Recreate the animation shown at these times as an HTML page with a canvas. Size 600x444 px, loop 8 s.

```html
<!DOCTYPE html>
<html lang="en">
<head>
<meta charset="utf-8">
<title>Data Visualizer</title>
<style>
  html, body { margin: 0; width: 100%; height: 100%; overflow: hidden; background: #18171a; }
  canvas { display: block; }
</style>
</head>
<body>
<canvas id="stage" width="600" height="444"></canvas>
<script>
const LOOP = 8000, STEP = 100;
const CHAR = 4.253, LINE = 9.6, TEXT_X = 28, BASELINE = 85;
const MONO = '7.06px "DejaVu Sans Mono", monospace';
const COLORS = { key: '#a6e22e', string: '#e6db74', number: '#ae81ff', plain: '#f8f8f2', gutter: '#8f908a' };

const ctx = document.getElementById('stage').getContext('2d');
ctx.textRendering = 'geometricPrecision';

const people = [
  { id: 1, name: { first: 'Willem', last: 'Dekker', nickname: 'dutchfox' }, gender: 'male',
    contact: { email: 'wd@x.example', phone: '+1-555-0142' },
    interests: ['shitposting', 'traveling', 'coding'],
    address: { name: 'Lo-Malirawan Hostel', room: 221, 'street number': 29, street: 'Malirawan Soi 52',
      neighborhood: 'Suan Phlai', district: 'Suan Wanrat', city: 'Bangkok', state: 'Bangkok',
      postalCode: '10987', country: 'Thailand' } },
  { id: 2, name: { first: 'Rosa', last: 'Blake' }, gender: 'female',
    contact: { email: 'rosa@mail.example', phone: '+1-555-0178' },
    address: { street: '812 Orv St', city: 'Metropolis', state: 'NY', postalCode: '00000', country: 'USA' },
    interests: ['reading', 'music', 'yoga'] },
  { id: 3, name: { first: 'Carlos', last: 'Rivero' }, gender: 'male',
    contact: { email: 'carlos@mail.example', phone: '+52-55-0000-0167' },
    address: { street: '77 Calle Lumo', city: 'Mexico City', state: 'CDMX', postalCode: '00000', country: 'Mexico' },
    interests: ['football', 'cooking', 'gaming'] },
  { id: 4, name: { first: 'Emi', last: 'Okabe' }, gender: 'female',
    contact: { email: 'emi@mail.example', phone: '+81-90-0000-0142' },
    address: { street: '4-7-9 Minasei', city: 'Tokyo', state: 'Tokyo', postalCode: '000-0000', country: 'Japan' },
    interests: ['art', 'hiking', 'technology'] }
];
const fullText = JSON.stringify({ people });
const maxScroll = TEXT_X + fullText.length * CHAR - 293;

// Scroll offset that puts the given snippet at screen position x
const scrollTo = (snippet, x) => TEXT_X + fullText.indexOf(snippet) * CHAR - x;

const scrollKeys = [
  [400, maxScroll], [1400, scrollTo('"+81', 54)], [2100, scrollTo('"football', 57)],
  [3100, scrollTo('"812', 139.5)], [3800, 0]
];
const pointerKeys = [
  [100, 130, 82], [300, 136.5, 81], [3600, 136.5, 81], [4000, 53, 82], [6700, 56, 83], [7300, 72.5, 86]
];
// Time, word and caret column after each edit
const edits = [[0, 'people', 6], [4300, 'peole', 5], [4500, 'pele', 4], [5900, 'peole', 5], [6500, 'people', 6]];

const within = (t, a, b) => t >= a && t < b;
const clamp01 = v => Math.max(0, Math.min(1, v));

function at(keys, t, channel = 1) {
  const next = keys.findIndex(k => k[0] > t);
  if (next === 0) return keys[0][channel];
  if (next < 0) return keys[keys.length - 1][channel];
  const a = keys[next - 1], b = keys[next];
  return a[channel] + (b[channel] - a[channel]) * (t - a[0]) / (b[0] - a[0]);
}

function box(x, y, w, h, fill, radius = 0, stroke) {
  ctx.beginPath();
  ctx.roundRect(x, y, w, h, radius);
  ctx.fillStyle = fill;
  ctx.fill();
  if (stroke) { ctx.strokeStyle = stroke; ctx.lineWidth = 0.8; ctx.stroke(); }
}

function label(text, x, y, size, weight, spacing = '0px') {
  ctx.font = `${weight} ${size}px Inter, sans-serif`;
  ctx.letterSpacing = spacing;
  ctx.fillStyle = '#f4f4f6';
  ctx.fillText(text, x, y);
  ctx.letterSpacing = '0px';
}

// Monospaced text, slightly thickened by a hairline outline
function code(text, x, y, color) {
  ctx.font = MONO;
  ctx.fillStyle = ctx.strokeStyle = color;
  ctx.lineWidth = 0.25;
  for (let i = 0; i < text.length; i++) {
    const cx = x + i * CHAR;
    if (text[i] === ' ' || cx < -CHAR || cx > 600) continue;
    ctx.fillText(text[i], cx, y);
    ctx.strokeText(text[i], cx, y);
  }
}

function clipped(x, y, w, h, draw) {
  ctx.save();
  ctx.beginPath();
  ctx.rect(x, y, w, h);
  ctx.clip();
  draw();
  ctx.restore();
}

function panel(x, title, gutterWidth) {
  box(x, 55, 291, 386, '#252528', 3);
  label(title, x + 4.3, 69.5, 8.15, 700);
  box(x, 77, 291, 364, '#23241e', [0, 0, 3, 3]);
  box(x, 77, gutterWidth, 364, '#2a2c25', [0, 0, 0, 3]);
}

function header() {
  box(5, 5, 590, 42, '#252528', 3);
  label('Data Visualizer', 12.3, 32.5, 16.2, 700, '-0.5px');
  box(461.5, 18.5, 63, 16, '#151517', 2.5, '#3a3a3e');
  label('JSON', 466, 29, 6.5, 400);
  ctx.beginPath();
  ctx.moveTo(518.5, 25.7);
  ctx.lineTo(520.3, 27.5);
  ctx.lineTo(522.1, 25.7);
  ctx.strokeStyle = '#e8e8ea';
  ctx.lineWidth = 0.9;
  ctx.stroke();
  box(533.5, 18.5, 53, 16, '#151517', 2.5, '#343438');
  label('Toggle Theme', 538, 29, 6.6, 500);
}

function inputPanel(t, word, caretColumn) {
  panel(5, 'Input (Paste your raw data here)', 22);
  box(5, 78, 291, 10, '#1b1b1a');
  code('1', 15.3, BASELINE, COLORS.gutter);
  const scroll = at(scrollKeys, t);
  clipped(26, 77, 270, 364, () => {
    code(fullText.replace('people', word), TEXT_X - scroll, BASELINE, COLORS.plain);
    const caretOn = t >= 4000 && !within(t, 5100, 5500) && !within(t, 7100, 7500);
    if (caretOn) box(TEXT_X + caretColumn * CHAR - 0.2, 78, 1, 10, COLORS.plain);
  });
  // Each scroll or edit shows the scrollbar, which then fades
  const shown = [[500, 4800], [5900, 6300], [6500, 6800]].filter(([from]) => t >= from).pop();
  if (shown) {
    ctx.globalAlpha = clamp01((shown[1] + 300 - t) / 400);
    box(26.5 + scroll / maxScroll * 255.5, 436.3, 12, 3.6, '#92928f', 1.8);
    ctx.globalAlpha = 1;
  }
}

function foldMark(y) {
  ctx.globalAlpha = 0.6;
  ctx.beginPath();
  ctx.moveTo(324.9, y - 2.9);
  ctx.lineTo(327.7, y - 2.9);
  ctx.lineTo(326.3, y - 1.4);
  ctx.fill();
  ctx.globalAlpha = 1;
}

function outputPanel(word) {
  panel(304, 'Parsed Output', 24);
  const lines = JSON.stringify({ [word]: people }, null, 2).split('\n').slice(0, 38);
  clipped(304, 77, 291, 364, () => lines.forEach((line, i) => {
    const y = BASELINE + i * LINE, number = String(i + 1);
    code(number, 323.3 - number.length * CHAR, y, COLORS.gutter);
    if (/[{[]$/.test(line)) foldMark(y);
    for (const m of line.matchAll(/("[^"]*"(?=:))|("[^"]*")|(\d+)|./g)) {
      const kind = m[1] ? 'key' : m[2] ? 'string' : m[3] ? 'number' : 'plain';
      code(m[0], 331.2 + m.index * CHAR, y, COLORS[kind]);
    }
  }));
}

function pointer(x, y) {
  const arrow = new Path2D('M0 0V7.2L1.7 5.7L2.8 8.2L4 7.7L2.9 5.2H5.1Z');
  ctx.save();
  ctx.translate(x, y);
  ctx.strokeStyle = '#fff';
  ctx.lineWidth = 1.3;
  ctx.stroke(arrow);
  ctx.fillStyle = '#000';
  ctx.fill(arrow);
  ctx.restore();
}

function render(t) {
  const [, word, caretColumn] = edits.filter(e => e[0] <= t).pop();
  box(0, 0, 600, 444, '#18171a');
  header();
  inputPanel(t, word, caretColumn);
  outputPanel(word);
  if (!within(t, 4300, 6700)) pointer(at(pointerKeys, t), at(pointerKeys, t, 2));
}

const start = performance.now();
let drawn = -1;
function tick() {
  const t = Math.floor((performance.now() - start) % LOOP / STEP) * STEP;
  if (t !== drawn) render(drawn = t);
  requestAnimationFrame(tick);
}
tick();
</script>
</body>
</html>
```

====================

Which lines above include the string "lineWidth"? Show them.

● **PROBLEM SOLUTION**
  if (stroke) { ctx.strokeStyle = stroke; ctx.lineWidth = 0.8; ctx.stroke(); }
  ctx.lineWidth = 0.25;
  ctx.lineWidth = 0.9;
  ctx.lineWidth = 1.3;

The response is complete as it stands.